    Hope this helps. Submitted by: David Tutty, (Age 16) English > Q. How do the poets in 'Charlotte O'Neils song' and 'Nothing Changed' show their feelings about prejudice and inequality ? In 'Charlotte O'Neil's Song' the poet describes all the differences in lifestyle between the rich and the servants.

  2. Personal and Imaginative writing: Ghost Story.

    "Pour your drink on it...no not there, in front of where it is now...fire can't burn through wet stuff can it." James ordered me, whilst trying to stamp out part of it to no avail. The flames gradually got hotter and higher, using up all of the oxygen in the

  1. arctic story

    Anyway it's not really going to matter after tonight. I just can't wait to see his face. "Are we allowed to go home?" "Oh Why?" "Why what?" "Oh, now you decide to talk to me, but only to shout at me otherwise you just ignore me and so I can't really see the point in even trying to make conversation if we are all ways going to argue!"

  2. the perfect lie

    How are we going to live?" That's enough for today I thought, I have written quite a lot. I am proud of myself deeply and truly. The bell had ended anyway so it was just the exact timing. Mrs. Edwards (the witch)

  1. The Portrait of a Lady. Discuss James representations of 'places' for women in this ...

    Her limitation as a sign is not represented as a source of conflict for Daisy herself. Any real exploration of the conflict of the girl being defined through her sign status, and her own consciousness of her individual freedom, needs the presentation of the heroine as an 'object of study'

  2. In 1781 Arkwright finished his partnership with Strutt but kept his mill at Cromford.

    that he is a 'Matchless Inventor', but says nothing about his personality e.g. being a kind man and boss etc. It says how good his mills are and calls Arkwright their 'Noble Master'. This was written around 1790 but we don't know who wrote it.

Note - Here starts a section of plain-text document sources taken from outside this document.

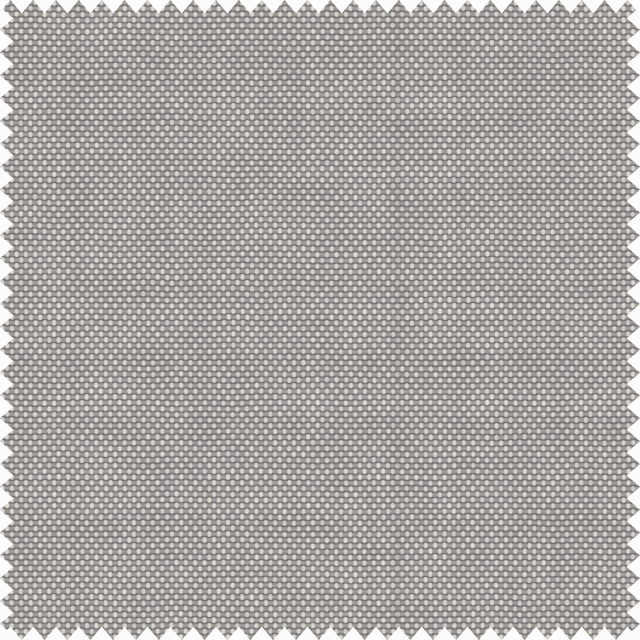
A Shadertoy shader for this texture:

```glsl
// Grey plain-weave cloth swatch with pale raised beads and pinked, zigzag-cut edges.
#define THREADS vec2(136.0, 112.0)
#define TEETH 28.0
#define TOOTH_DEPTH 0.021
#define PULL_X 0.621
#define SAMPLES 3
#define BEAD_COLOR vec3(0.845, 0.825, 0.80)
#define WEFT_COLOR vec3(0.635, 0.63, 0.62)
#define GAP_COLOR vec3(0.43, 0.42, 0.415)
#define PAPER_COLOR vec3(0.99)

float hash(vec2 p) {
    vec3 q = fract(vec3(p.xyx) * 0.1031);
    q += dot(q, q.yzx + 33.33);
    return fract((q.x + q.y) * q.z);
}

float noise(vec2 p) {
    vec2 i = floor(p), f = fract(p);
    f = f * f * (3.0 - 2.0 * f);
    return mix(mix(hash(i), hash(i + vec2(1.0, 0.0)), f.x),
               mix(hash(i + vec2(0.0, 1.0)), hash(i + 1.0), f.x), f.y);
}

// Height of the triangular bite cut into an edge at position t
float bite(float t, float phase) {
    return TOOTH_DEPTH * (1.0 - 2.0 * abs(fract(t * TEETH - phase + 0.5) - 0.5));
}

bool outsideCloth(vec2 p) {
    return p.x < bite(1.0 - p.y, 0.8) || 1.0 - p.x < bite(1.0 - p.y, 0.8)
        || p.y < bite(p.x, 0.45) || 1.0 - p.y < bite(p.x, 0.95);
}

vec3 weave(vec2 p) {
    // Threads wander slightly, so rows and columns are not quite straight
    vec2 grid = p * THREADS;
    grid += 0.2 * (vec2(noise(p * 22.0), noise(p * 22.0 + 71.0)) - 0.5);
    vec2 cell = floor(grid), q = fract(grid) - 0.5;
    bool warpOnTop = mod(cell.x + cell.y, 2.0) < 0.5;
    float vary = hash(cell + 5.0);
    float patchy = noise(p * vec2(24.0, 30.0));

    // Horizontal thread, rounded across its width
    float weftRound = 1.0 - smoothstep(0.16, 0.5, abs(q.y));
    vec3 color = mix(GAP_COLOR, WEFT_COLOR, weftRound * (0.85 + 0.15 * vary));

    // Vertical thread rising as a pale bead, longer in some patches
    if (warpOnTop) {
        vec2 stretch = vec2(1.0, mix(0.95, 0.75, patchy));
        float bead = 1.0 - smoothstep(0.26, 0.58, length(q * stretch));
        vec3 tint = BEAD_COLOR + (vary - 0.5) * vec3(0.06, 0.05, 0.03);
        color = mix(color, tint, bead);
    }

    // Uneven yarn: faint vertical and horizontal bars plus broad patches
    float bars = noise(vec2(cell.x * 0.6, 3.0)) + noise(vec2(9.0, cell.y * 0.6)) - 1.0;
    color *= 1.0 + 0.03 * bars + 0.015 * (patchy - 0.5);

    // One pulled thread: a thin wavering line, stronger in places
    float pullX = PULL_X + 0.0008 * sin(p.y * THREADS.y * 3.14159);
    float pull = 1.0 - smoothstep(0.0006, 0.002, abs(p.x - pullX));
    return mix(color, GAP_COLOR, pull * 0.35 * noise(vec2(2.0, p.y * 14.0)));
}

void mainImage(out vec4 fragColor, in vec2 fragCoord) {
    vec3 sum = vec3(0.0);
    // Average a grid of samples inside each pixel for smooth edges
    for (int j = 0; j < SAMPLES; j++) {
        for (int i = 0; i < SAMPLES; i++) {
            vec2 offset = (vec2(i, j) + 0.5) / float(SAMPLES) - 0.5;
            vec2 p = (fragCoord + offset) / iResolution.xy;
            sum += outsideCloth(p) ? PAPER_COLOR : weave(p);
        }
    }
    fragColor = vec4(sum / float(SAMPLES * SAMPLES), 1.0);
}
```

  • Over 160,000 pieces
    of student written work
  • Annotated by
    experienced teachers
  • Ideas and feedback to
    improve your own work